What's the difference between the Nissan Terrano II and the Ford Maverick? The answer is 'not very much' unless you take into account sales, because the former was a hit for the Japanese manufacturer while the latter failed to find favour with new buyers and ended up an unloved relic.
The used Nissan Terrano II arrived in the summer of 1993, with funding from Ford allowing Nissan to go to town and design the car in any fashion they saw fit.
Engines available were a 2.4 litre petrol with 112bhp or a 2.7 litre diesel with a turbo attached that barely managed to scrape 100bhp.
Nissan made the Terrano II available with either three or five doors, while a hodgepodge of different trim options meant that you could really specify the car according to your budget and tastes.
In 1996 the Nissan Terrano II for sale underwent some remodelling, with a fresh front end and some other exterior alterations helping to make it more appropriate for the European market.
The petrol engine also got some tweaks to help reduce its emissions and smooth out the rough edges. Meanwhile the turbodiesel powerplant received even more attention, with a 125bhp output achieved thanks to a number of updated components.
The Terrano II got its second facelift at the turn of the millennium, which included things like bigger wheels, a refreshed dash and more of those all-important cup holders.
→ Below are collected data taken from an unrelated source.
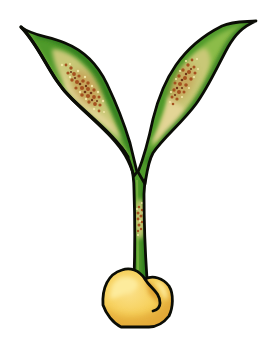
<!DOCTYPE html>
<html lang="en">
<head>
<meta charset="utf-8">
<title>Seedling with leaf spots</title>
<style>
:root{--paper:#fff;--ink:#0b0d06;--leaf:#4f9a2b;--leaf-dark:#2f7a1c;--leaf-light:#8cbc4a;--blight:#c9c877;--blight-pale:#e3d596;--rust:#a5521f;--rust-dark:#6f3413;--fleck:#f1e6a6;--seed:#f6cf58;--seed-light:#fdeb9c;--seed-shade:#dfa233}
html,body{margin:0;background:var(--paper);overflow:hidden}
svg{display:block;width:277px;height:350px}
.outline{fill:none;stroke:var(--ink);stroke-width:2.8;stroke-linejoin:round;stroke-linecap:round}
.rust{fill:var(--rust)}
.rust-dark{fill:var(--rust-dark)}
.fleck{fill:var(--fleck)}
</style>
</head>
<body>
<svg viewBox="0 0 277 350" role="img" aria-label="Sprouting seedling with rust spots on its leaves and stem">
<defs>
<path id="left-leaf" d="M21 27C33 36 48 36 65 43C85 51 98 65 107 84C117 105 124 123 130 143L137 172L134 176C129 160 123 150 112 138C96 121 78 107 62 88C48 70 37 43 21 27Z"/>
<path id="right-leaf" d="M256 21C242 27 235 35 228 47C217 67 209 86 196 104C182 123 163 138 153 153C148 162 147 172 145 184L138 172C144 157 149 138 153 119C158 99 164 82 176 65C190 45 206 34 222 26C233 21 245 22 256 21Z"/>
<path id="stem" d="M124 143C130 154 134 170 134 190C135 220 135 250 134 279L147 279C145 250 144 220 144 194C145 179 146 164 153 153L145 154L138 172L129 145Z"/>
<path id="seed" d="M122 270C130 267 139 270 145 279C153 275 163 278 169 286C174 294 173 308 169 316C162 325 155 327 149 327L121 327C113 323 106 314 103 305C102 288 108 274 122 270Z"/>
<clipPath id="left-leaf-clip"><use href="#left-leaf"/></clipPath>
<clipPath id="right-leaf-clip"><use href="#right-leaf"/></clipPath>
<clipPath id="stem-clip"><use href="#stem"/></clipPath>
<clipPath id="seed-clip"><use href="#seed"/></clipPath>
<filter id="soft" x="-30%" y="-30%" width="160%" height="160%"><feGaussianBlur stdDeviation="2"/></filter>
<filter id="softer" x="-30%" y="-30%" width="160%" height="160%"><feGaussianBlur stdDeviation="3.5"/></filter>
<radialGradient id="seed-fill" cx=".38" cy=".4" r=".7"><stop offset="0" stop-color="#fbe088"/><stop offset=".6" stop-color="#f6cf58"/><stop offset="1" stop-color="#e6ae3c"/></radialGradient>
</defs>

<g id="stem-group">
<use href="#stem" fill="var(--leaf)"/>
<g clip-path="url(#stem-clip)">
<path d="M142 160V280H150V150Z" fill="var(--leaf-dark)" filter="url(#soft)"/>
<path d="M137 180L138 270" stroke="var(--leaf-light)" stroke-width="2" opacity=".6"/>
<ellipse cx="140" cy="219" rx="5" ry="20" fill="var(--blight)" filter="url(#soft)"/>
</g>
<g class="rust">
<circle cx="139" cy="207" r="1.3"/><circle cx="142" cy="210" r="1.2"/><circle cx="138" cy="213" r="1.5"/><circle cx="141" cy="216" r="1.5"/><circle cx="138" cy="219" r="1.4"/><circle cx="142" cy="222" r="1.3"/><circle cx="139" cy="225" r="1.5"/><circle cx="141" cy="229" r="1.2"/><circle cx="138" cy="231" r="1.2"/>
</g>
<g class="fleck"><circle cx="142" cy="203" r="1"/><circle cx="137" cy="209" r="1"/><circle cx="143" cy="213" r="1"/><circle cx="140" cy="221" r="1"/><circle cx="138" cy="235" r="1"/></g>
</g>

<g id="left-leaf-group">
<use href="#left-leaf" fill="var(--leaf)"/>
<g clip-path="url(#left-leaf-clip)">
<path d="M21 27C42 49 52 79 75 98C98 118 116 132 130 155L112 148L50 90Z" fill="var(--leaf-light)" filter="url(#soft)"/>
<path d="M52 49C72 50 89 66 99 87C108 105 116 122 122 138C103 123 81 107 67 88C58 76 53 61 52 49Z" fill="var(--blight)" filter="url(#soft)"/>
<path d="M62 63C65 82 79 98 98 112C110 120 117 131 123 143C104 123 76 106 65 88Z" fill="var(--blight-pale)" filter="url(#soft)"/>
<path d="M36 35C66 40 92 58 103 84C112 105 121 124 132 152" fill="none" stroke="var(--leaf-dark)" stroke-width="5" filter="url(#soft)"/>
<ellipse cx="86" cy="88" rx="11" ry="20" transform="rotate(-32 86 88)" fill="#c58a45" opacity=".55" filter="url(#softer)"/>
</g>
<g class="rust">
<circle cx="66" cy="65" r="1.4"/><circle cx="71" cy="68" r="1.7"/><circle cx="68" cy="73" r="1.6"/><circle cx="74" cy="74" r="1.9"/><circle cx="79" cy="76" r="1.6"/><circle cx="72" cy="80" r="1.7"/><circle cx="77" cy="82" r="2"/><circle cx="83" cy="81" r="1.8"/><circle cx="88" cy="83" r="1.7"/><circle cx="76" cy="88" r="1.6"/><circle cx="82" cy="88" r="2.1"/><circle cx="88" cy="89" r="2"/><circle cx="94" cy="90" r="1.7"/><circle cx="82" cy="95" r="1.8"/><circle cx="88" cy="96" r="2.1"/><circle cx="94" cy="97" r="1.9"/><circle cx="99" cy="97" r="1.5"/><circle cx="89" cy="102" r="1.7"/><circle cx="95" cy="104" r="1.9"/><circle cx="100" cy="105" r="1.6"/><circle cx="99" cy="111" r="1.4"/>
</g>
<g class="rust-dark"><circle cx="75" cy="78" r="1.1"/><circle cx="80" cy="84" r="1.3"/><circle cx="86" cy="86" r="1.2"/><circle cx="85" cy="92" r="1.3"/><circle cx="91" cy="93" r="1.3"/><circle cx="92" cy="100" r="1.2"/><circle cx="97" cy="101" r="1"/><circle cx="71" cy="72" r="1"/></g>
<g class="fleck"><circle cx="62" cy="65" r="1.2"/><circle cx="70" cy="64" r="1.1"/><circle cx="78" cy="71" r="1.2"/><circle cx="70" cy="77" r="1.2"/><circle cx="85" cy="77" r="1.2"/><circle cx="80" cy="92" r="1.2"/><circle cx="92" cy="86" r="1.2"/><circle cx="98" cy="92" r="1.2"/><circle cx="86" cy="99" r="1.2"/><circle cx="103" cy="101" r="1.2"/><circle cx="94" cy="109" r="1.2"/><circle cx="104" cy="112" r="1.1"/></g>
</g>

<g id="right-leaf-group">
<use href="#right-leaf" fill="var(--leaf)"/>
<g clip-path="url(#right-leaf-clip)">
<path d="M250 23C222 28 199 45 184 67C171 88 165 113 150 150L165 140L204 94L232 44Z" fill="var(--leaf-light)" filter="url(#soft)"/>
<path d="M205 48C192 52 178 70 173 86C167 105 162 123 152 144C168 132 187 113 198 93C206 79 217 58 205 48Z" fill="var(--blight)" filter="url(#soft)"/>
<path d="M168 96C166 115 159 130 151 145C166 133 178 119 185 109Z" fill="var(--blight-pale)" filter="url(#soft)"/>
<path d="M251 22C232 33 225 48 217 64C204 91 193 110 168 134L147 163" fill="none" stroke="var(--leaf-dark)" stroke-width="5" filter="url(#soft)"/>
<ellipse cx="182" cy="83" rx="10" ry="20" transform="rotate(28 182 83)" fill="#c58a45" opacity=".5" filter="url(#softer)"/>
</g>
<g class="rust">
<circle cx="192" cy="60" r="1.4"/><circle cx="188" cy="65" r="1.7"/><circle cx="194" cy="67" r="1.5"/><circle cx="183" cy="70" r="1.7"/><circle cx="189" cy="72" r="2"/><circle cx="195" cy="73" r="1.5"/><circle cx="179" cy="76" r="1.7"/><circle cx="185" cy="78" r="2"/><circle cx="191" cy="79" r="1.7"/><circle cx="175" cy="83" r="1.5"/><circle cx="180" cy="84" r="2"/><circle cx="186" cy="85" r="1.8"/><circle cx="174" cy="90" r="1.7"/><circle cx="179" cy="92" r="2"/><circle cx="184" cy="92" r="1.5"/><circle cx="172" cy="97" r="1.5"/><circle cx="177" cy="99" r="1.6"/><circle cx="173" cy="104" r="1.3"/>
</g>
<g class="rust-dark"><circle cx="191" cy="69" r="1"/><circle cx="186" cy="74" r="1.2"/><circle cx="182" cy="80" r="1.3"/><circle cx="177" cy="88" r="1.2"/><circle cx="182" cy="88" r="1.1"/><circle cx="175" cy="95" r="1.1"/></g>
<g class="fleck"><circle cx="197" cy="59" r="1.1"/><circle cx="186" cy="61" r="1.1"/><circle cx="198" cy="69" r="1.1"/><circle cx="180" cy="71" r="1.1"/><circle cx="194" cy="77" r="1.1"/><circle cx="176" cy="79" r="1.1"/><circle cx="189" cy="88" r="1.1"/><circle cx="171" cy="92" r="1.1"/><circle cx="182" cy="97" r="1.1"/><circle cx="170" cy="102" r="1.1"/></g>
</g>

<g id="plant-outline" class="outline">
<use href="#left-leaf"/>
<use href="#right-leaf"/>
<path d="M122 148C130 158 134 171 134 190C135 220 135 250 134 279M147 279C145 250 144 220 144 194L145 180"/>
<path d="M21 27C41 47 49 77 72 99C94 120 116 137 128 157" stroke-width="3.2"/>
</g>

<g id="seed-group">
<use href="#seed" fill="url(#seed-fill)"/>
<g clip-path="url(#seed-clip)">
<path d="M103 304C117 320 141 318 157 309C165 303 170 298 175 290V330H104Z" fill="var(--seed-shade)" opacity=".6" filter="url(#softer)"/>
<path d="M145 279C156 286 161 293 159 304L149 294Z" fill="var(--seed-shade)" filter="url(#soft)"/>
<path d="M112 286C117 276 128 274 136 280C141 286 136 291 128 293C119 296 112 301 110 297Z" fill="var(--seed-light)" filter="url(#soft)"/>
<path d="M155 281C163 281 168 290 167 300C162 297 160 288 155 281Z" fill="var(--seed-light)" filter="url(#soft)"/>
</g>
<use href="#seed" class="outline"/>
<path class="outline" d="M145 279C150 288 160 292 160 303C160 308 157 310 153 311"/>
</g>
</svg>
</body>
</html>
Better ABS also arrived in 2000, while in 2002 the Terrano II finally got the diesel engine it deserved in the form of the 154bhp 3.0Di unit which had previously been found onboard the Nissan Patrol.
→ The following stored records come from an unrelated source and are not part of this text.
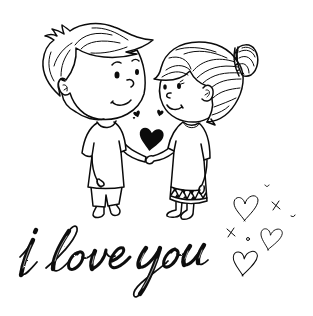
<!DOCTYPE html>
<html lang="en">
<head>
<meta charset="utf-8">
<title>i love you</title>
<style>
:root { --ink: #0b0b0b; --paper: #ffffff; }
html, body { margin: 0; background: var(--paper); overflow: hidden; }
.card { display: block; width: 313px; height: 316px; background: var(--paper); }
.line { fill: none; stroke: var(--ink); stroke-width: 1.5; stroke-linecap: round; stroke-linejoin: round; }
.shape { fill: var(--paper); }
.fine { stroke-width: 1; }
.solid { fill: var(--ink); }
.brush { fill: none; stroke: var(--ink); stroke-width: 3; stroke-linecap: round; stroke-linejoin: round; }
.brush .heavy { stroke-width: 4.4; }
.brush .light { stroke-width: 1.7; }
.bristle { fill: none; stroke: var(--paper); stroke-width: .6; stroke-linecap: round; }
</style>
</head>
<body>
<svg class="card" viewBox="0 0 313 316" role="img" aria-label="A boy and a girl holding hands, with hearts and the lettering i love you">
  <defs>
    <path id="heart" d="M0 12C-5 6-12 1-12-5C-12-11-4-13 0-6C3-13 12-12 12-5C12 1 5 6 0 12Z"/>
    <path id="open-heart" d="M-1 14C-5 8-12 2-12-4C-12-11-3-12-1-3C1-12 11-14 12-7C12 0 4 7-2 14"/>
    <path id="cross" d="M-4-3L4 4M3-4L-3 5"/>
    <filter id="dry-edge" x="-5%" y="-5%" width="110%" height="110%">
      <feTurbulence type="fractalNoise" baseFrequency=".35" numOctaves="2" seed="4"/>
      <feDisplacementMap in="SourceGraphic" scale="1.6"/>
    </filter>
  </defs>

  <g id="boy" class="line">
    <g id="boy-legs">
      <path class="shape" d="M97 205C96 209 93 211 93 215C94 219 102 218 104 214L104 206"/>
      <path class="shape" d="M109 206L111 213C113 217 120 216 120 211C120 208 117 207 116 204"/>
      <path class="shape" d="M91 187L93 206L105 207L106 195L108 206L119 204L122 187"/>
    </g>
    <path id="boy-arm-right" class="shape" d="M122 140C127 148 135 152 146 157L145 162C136 160 129 157 122 150"/>
    <path id="boy-shirt" class="shape" d="M97 123C89 128 84 139 82 153C85 156 89 157 92 156L88 187C99 189 112 189 124 187L121 152L126 150C125 138 122 127 114 122"/>
    <path d="M92 156L94 143M121 152L119 141"/>
    <path id="boy-collar" d="M97 122C102 130 113 129 116 121"/>
    <path id="boy-arm-left" d="M92 157C92 166 94 174 97 180C97 185 101 188 104 185C105 182 101 181 99 179M98 179C96 181 97 186 101 187"/>
    <path id="boy-head" class="shape" d="M65 81C61 76 57 81 59 88C61 95 66 97 70 93C74 106 84 117 98 119C120 122 139 111 144 94C147 80 144 62 137 50C120 58 89 57 73 45L62 80Z"/>
    <path d="M63 85C66 84 68 87 67 91M64 90L67 88" class="fine"/>
    <path id="boy-hair" class="shape" d="M60 96C49 86 42 74 43 61C44 51 48 44 54 40C51 38 48 36 45 36C49 34 53 34 57 36C55 33 54 31 52 29C57 30 61 32 64 34C63 31 62 28 62 25C65 27 68 29 70 31C81 23 99 21 114 27C126 31 134 39 153 40C145 47 135 50 126 52C130 53 134 54 137 54C115 60 91 58 76 48C77 61 73 71 66 80C61 75 56 82 59 90Z"/>
    <path class="fine" d="M75 45C83 34 97 31 112 35M81 49C88 41 102 39 120 43M91 53C103 54 117 51 127 47M72 43C65 47 57 55 54 66M70 50C64 58 61 66 61 76M51 52C47 62 49 73 54 81M92 28C105 27 116 32 128 40"/>
    <path d="M62 94C63 101 68 108 76 112C84 118 95 121 104 119"/>
    <g id="boy-face">
      <ellipse class="solid" stroke="none" cx="117" cy="75" rx="2.5" ry="3.5"/>
      <ellipse class="solid" stroke="none" cx="137" cy="72" rx="2" ry="3"/>
      <path d="M127 80C133 78 136 84 131 87"/>
      <path d="M112 102C117 107 126 106 131 100M111 103L113 101"/>
      <path d="M112 65C114 62 118 61 121 63M132 61C134 59 137 59 139 61"/>
    </g>
  </g>

  <g id="girl" class="line">
    <g id="girl-legs">
      <path class="shape" d="M176 202L176 210C171 211 166 213 167 216C170 218 180 218 181 213L182 202"/>
      <path class="shape" d="M187 202L187 210C182 213 179 216 182 219C186 220 192 218 193 214L194 202"/>
    </g>
    <path id="girl-arm-left" class="shape" d="M171 146C166 151 160 154 153 156C149 155 145 158 146 162C148 165 152 164 154 161C162 160 168 157 173 153"/>
    <path id="girl-dress" class="shape" d="M183 122C176 127 170 137 168 148L174 151L170 199C181 204 195 205 207 201L204 160L210 158C210 144 207 130 199 123C194 126 188 126 183 122Z"/>
    <path d="M174 151L176 141M204 160L201 144"/>
    <path d="M183 122C186 129 196 130 200 123" class="fine"/>
    <path id="girl-arm-right" d="M207 160C207 169 205 178 202 185C198 187 198 193 201 194C204 193 205 189 204 186"/>
    <g id="girl-hem">
      <path d="M171 187C181 191 191 191 200 190M171 196C182 200 195 201 207 198"/>
      <path d="M171 195L175 189L179 197L183 190L187 199L191 191L195 199L199 191L203 198L206 193"/>
      <path class="solid" stroke="none" d="M173 188L177 189L175 192ZM181 190L186 190L184 194ZM189 191L194 191L192 195ZM175 197L177 194L179 198ZM183 198L185 196L187 199ZM191 199L193 196L195 199Z"/>
    </g>
    <g id="girl-bun">
      <path class="shape" d="M236 51C240 43 251 43 255 50C260 58 258 70 251 75C245 78 239 75 237 71Z"/>
      <path class="fine" d="M239 52C246 48 253 51 255 57M239 58C246 54 252 58 254 66M240 64C245 62 249 67 249 73M242 48C247 46 251 48 254 51M240 70L244 74"/>
    </g>
    <path id="girl-head" class="shape" d="M163 75C159 84 158 95 163 105C169 117 182 123 196 122C207 121 217 114 221 103L211 77L188 60Z"/>
    <path id="girl-hair" class="shape" d="M154 79C158 77 160 73 161 68C165 52 179 42 199 42C216 42 230 49 237 61C245 70 245 85 238 99C232 111 222 121 207 122C211 114 214 107 212 99C213 94 211 88 207 86C201 84 194 79 190 71C181 80 168 82 154 79Z"/>
    <path class="fine" d="M190 70C184 64 174 64 166 70M188 75C180 70 171 71 162 77M191 69C188 59 179 55 169 58M193 71C202 60 218 56 235 62M197 78C207 68 221 64 238 67M203 83C213 74 225 72 240 73M210 89C218 81 228 79 241 79M213 98C220 91 230 89 240 88M214 107C222 104 230 101 236 98M212 115C219 113 225 110 229 106M176 50C187 46 202 47 216 52M184 54C197 49 212 51 227 58"/>
    <path id="girl-ear" class="shape" d="M203 88C208 82 214 87 213 94C212 101 206 103 202 99"/>
    <path class="fine" d="M206 90C210 89 211 94 207 97M205 95L208 93"/>
    <path d="M207 122L215 125L211 119"/>
    <path id="girl-band" d="M235 48C233 57 234 66 239 76M238 47C236 56 237 66 242 75M235 53L238 51M234 59L237 57M235 66L238 63M237 71L240 69"/>
    <g id="girl-face">
      <ellipse class="solid" stroke="none" cx="165" cy="87" rx="1.8" ry="2.7"/>
      <ellipse class="solid" stroke="none" cx="179" cy="86" rx="2" ry="3"/>
      <path d="M171 93C166 92 165 98 170 98"/>
      <path d="M167 105C170 110 177 111 182 107M181 105L183 108"/>
      <path class="fine" d="M180 82L183 80M181 84L184 83"/>
    </g>
  </g>

  <g id="hearts-between" class="solid">
    <use href="#heart" transform="translate(151 139) rotate(8)"/>
    <use href="#heart" transform="translate(137 114) rotate(-18) scale(.28)"/>
    <use href="#heart" transform="translate(160 113) rotate(14) scale(.27)"/>
    <use href="#heart" transform="translate(134 118) scale(.1)"/>
  </g>

  <g id="lettering" role="img" aria-label="i love you">
    <g class="brush" filter="url(#dry-edge)">
      <g id="letter-i">
        <path class="heavy" d="M33 240C28 250 23 263 21 275"/>
        <path class="light" d="M20 257C25 252 30 246 33 240M21 275C25 276 31 269 37 262"/>
        <path class="heavy" d="M36 230L35 232"/>
      </g>
      <g id="word-love">
        <path class="light" d="M46 268C60 257 74 241 77 231C78 224 73 225 69 231"/>
        <path class="heavy" d="M69 231C61 243 53 257 53 269"/>
        <path class="light" d="M53 269C56 275 65 266 71 259"/>
        <path d="M80 252C73 253 67 262 69 268C73 273 82 264 83 257C84 252 80 250 77 254"/>
        <path class="light" d="M82 257C86 260 91 256 95 251"/>
        <path class="heavy" d="M95 251C92 258 90 264 92 269"/>
        <path d="M92 269C99 266 105 258 106 250"/>
        <path class="light" d="M106 250C106 256 110 258 115 256"/>
        <path d="M112 261C119 258 126 252 123 248C118 246 110 257 110 264C112 272 122 266 130 257"/>
      </g>
      <g id="word-you">
        <path class="heavy" d="M146 248C141 255 137 262 139 267"/>
        <path d="M139 267C145 269 154 259 160 248"/>
        <path class="heavy" d="M160 248C156 262 148 283 140 294"/>
        <path class="light" d="M140 294C135 300 132 296 135 290C141 280 157 272 168 261"/>
        <path d="M175 249C168 251 162 260 164 266C168 270 176 262 178 255C179 249 174 248 171 252"/>
        <path class="light" d="M177 254C181 257 186 253 190 247"/>
        <path class="heavy" d="M190 246C185 253 182 260 184 265"/>
        <path d="M184 265C190 266 198 256 204 245"/>
        <path class="heavy" d="M204 245C200 251 197 258 198 263"/>
        <path class="light" d="M198 263C200 266 204 264 208 260"/>
      </g>
    </g>
    <path class="bristle" d="M31 245C28 252 25 260 23 268M67 236C61 245 57 253 55 261M94 256L92 264M144 253L140 262M157 259C153 270 148 280 143 288M188 251L185 259M202 250L199 258"/>
  </g>

  <g id="hearts-corner" class="line fine">
    <use href="#open-heart" transform="translate(246 207)"/>
    <use href="#open-heart" transform="translate(271 238) rotate(8) scale(.88)"/>
    <use href="#open-heart" transform="translate(245 262) rotate(4)"/>
    <use href="#cross" x="276" y="205"/>
    <use href="#cross" x="231" y="232"/>
    <circle cx="248" cy="239" r="1.5"/>
    <path d="M265 185C266 187 268 187 269 185M291 216C293 217 294 217 295 215"/>
  </g>
</svg>
</body>
</html>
Nissan began to wind down the range in the mid noughties, with 2004 seeing a couple of upmarket trims levels introduced before it finally was put to bed in 2006.
Bang for your buck
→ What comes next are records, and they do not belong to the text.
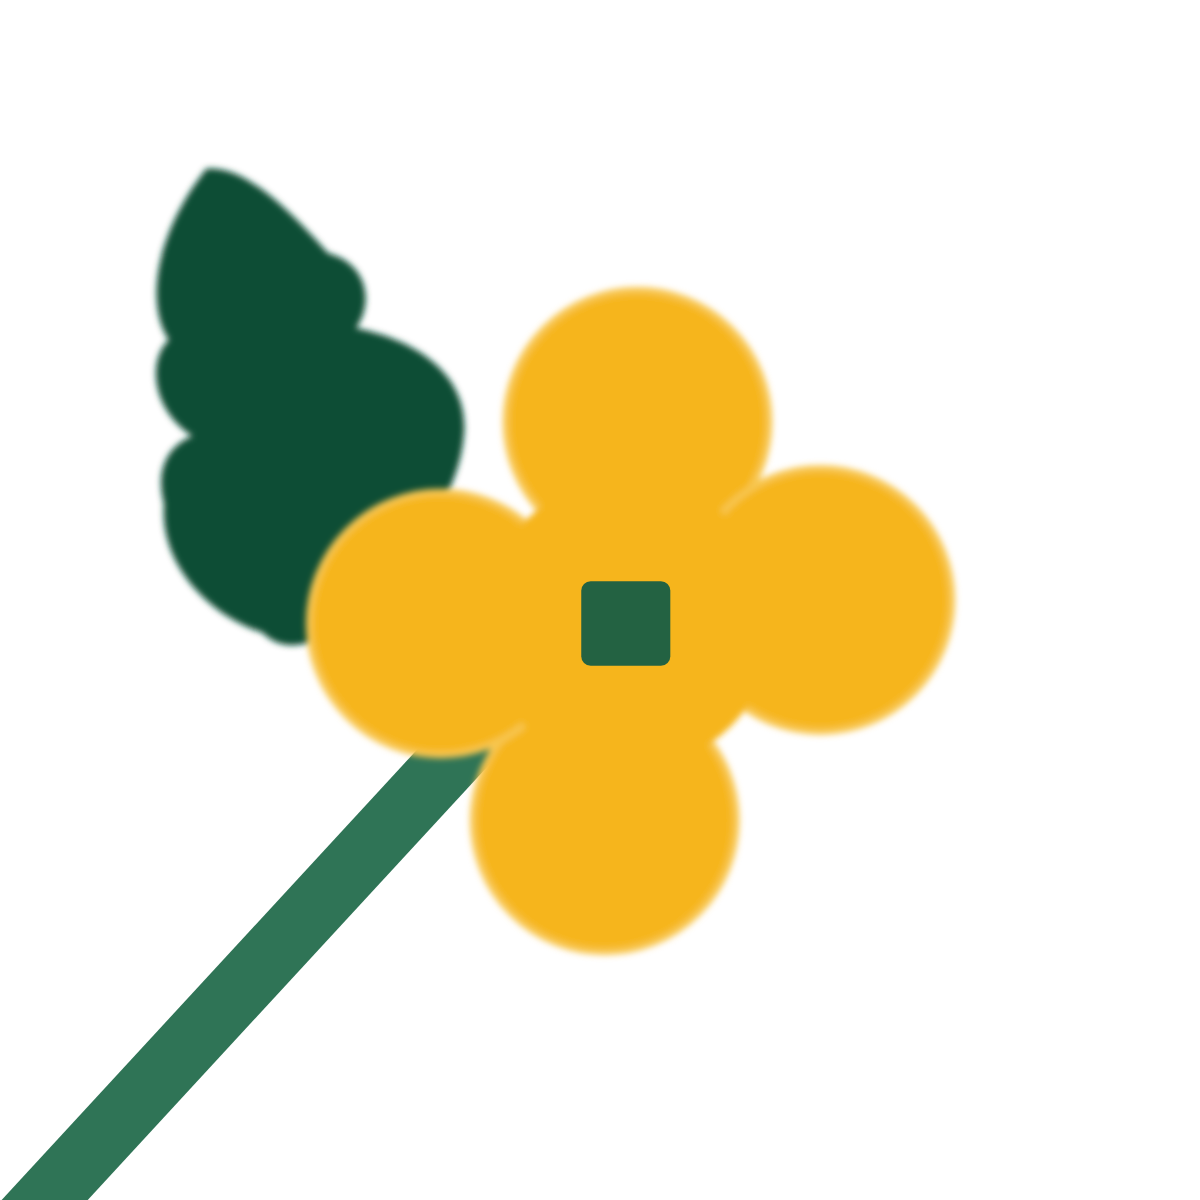
<!DOCTYPE html>
<html lang="en">
<head>
<meta charset="utf-8">
<title>Yellow Blossom</title>
<link rel="stylesheet" href="https://fonts.googleapis.com/css2?family=Inter&display=swap">
<style>
:root{
  --paper:#ffffff;
  --petal:#f6b51a;
  --petal-edge:#f8c650;
  --leaf:#0b4d34;
  --stem:#2f7456;
  --center:#236242;
}
html,body{margin:0;padding:0;overflow:hidden;background:var(--paper);font-family:"Inter",sans-serif}
.canvas{width:1200px;height:1200px;display:block}
</style>
</head>
<body>
<svg class="canvas" viewBox="0 0 512 512" xmlns="http://www.w3.org/2000/svg" role="img" aria-label="Yellow four-petal flower with a dark green leaf and stem">
  <defs>
    <filter id="soft-edge" x="-10%" y="-10%" width="120%" height="120%">
      <feGaussianBlur stdDeviation="1.4"/>
    </filter>
  </defs>
  <rect width="512" height="512" fill="var(--paper)"/>
  <line class="stem" x1="8" y1="524" x2="222" y2="292" stroke="var(--stem)" stroke-width="27"/>
  <path class="leaf" fill="var(--leaf)" filter="url(#soft-edge)"
    d="M88 72 C104 70 124 90 140 108 C156 112 160 128 152 140 C178 145 200 160 198 185 C196 215 170 245 150 262 C138 275 122 280 112 270 C88 262 68 240 70 215 C66 200 72 190 82 186 C66 176 62 155 72 145 C62 130 66 100 88 72 Z"/>
  <g class="blossom" fill="var(--petal)" stroke="var(--petal-edge)" stroke-width="3" filter="url(#soft-edge)">
    <circle cx="272" cy="180" r="56"/>
    <circle cx="350" cy="256" r="56"/>
    <circle cx="258" cy="350" r="56"/>
    <circle cx="188" cy="266" r="56"/>
    <circle cx="268" cy="266" r="62" stroke="none"/>
  </g>
  <rect class="flower-center" x="248" y="248" width="38" height="36" rx="4" fill="var(--center)"/>
</svg>
</body>
</html>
You'll find the second hand Nissan Terrano II to be very family-oriented, which is unsurprising given that its original interior was adapted from the Nissan Primera.
The myriad different trim levels mean that you'll find all sorts of kit onboard, from electric windows and door mirrors to air con and power steering.
The ethos of the Terrano II is one built around hardy practicality, so it's not quite up there with some saloons in terms of luxury or comfort. However, with plenty of room inside and decent off-road performance for those who require it, the Terrano II is a reliable proposition at an affordable price point.
What you'll pay
The fuel economy offered by the diesel engine Nissan Terrano II cars for sale means that you'll pay about £300 more to buy this model over the petrol alternative.
Prices have held up very well and while 1990s models will sell for a few hundred pounds with hundreds of thousands of miles on the clock, a decent 2000 era model can still end up fetching £3000 to £4000 on the used market.
The most you'll pay is £7000 to £10,000 for a last generation Nissan Terrano II for sale, although for this price you'll want to insist on a full Nissan service history and the top levels of trim.
What to check
A car can look great from afar, but under closer inspection there might be a few flaws revealed. This is particularly pertinent when looking at off-roaders, because if they've been used for their intended purpose then there could be damage lurking under the surface.
Things that will point to this include leaking oil or fuel, a diesel engine that belches smoke and particularly soft suspension.
The newer diesel engines found onboard the used Terrano II after 1996 are the most desirable thanks to the power boost, but overall reliability is decent if they have been treated with care.
The clutch of this model costs £200, while brake pads are £60-75 a pair. The exhaust could be the biggest expense at £400, while headlamps are a more manageable £80 each.
How it drives
If you need to seat up to seven people and tow anything that can roll, the used Nissan Terrano II is a good buy.
If you insist on taking it off-road it will perform well, if not quite being at the top of its class. But then this is really a family car in disguise, giving you the illusion of the 4x4 lifestyle without the mucky reality.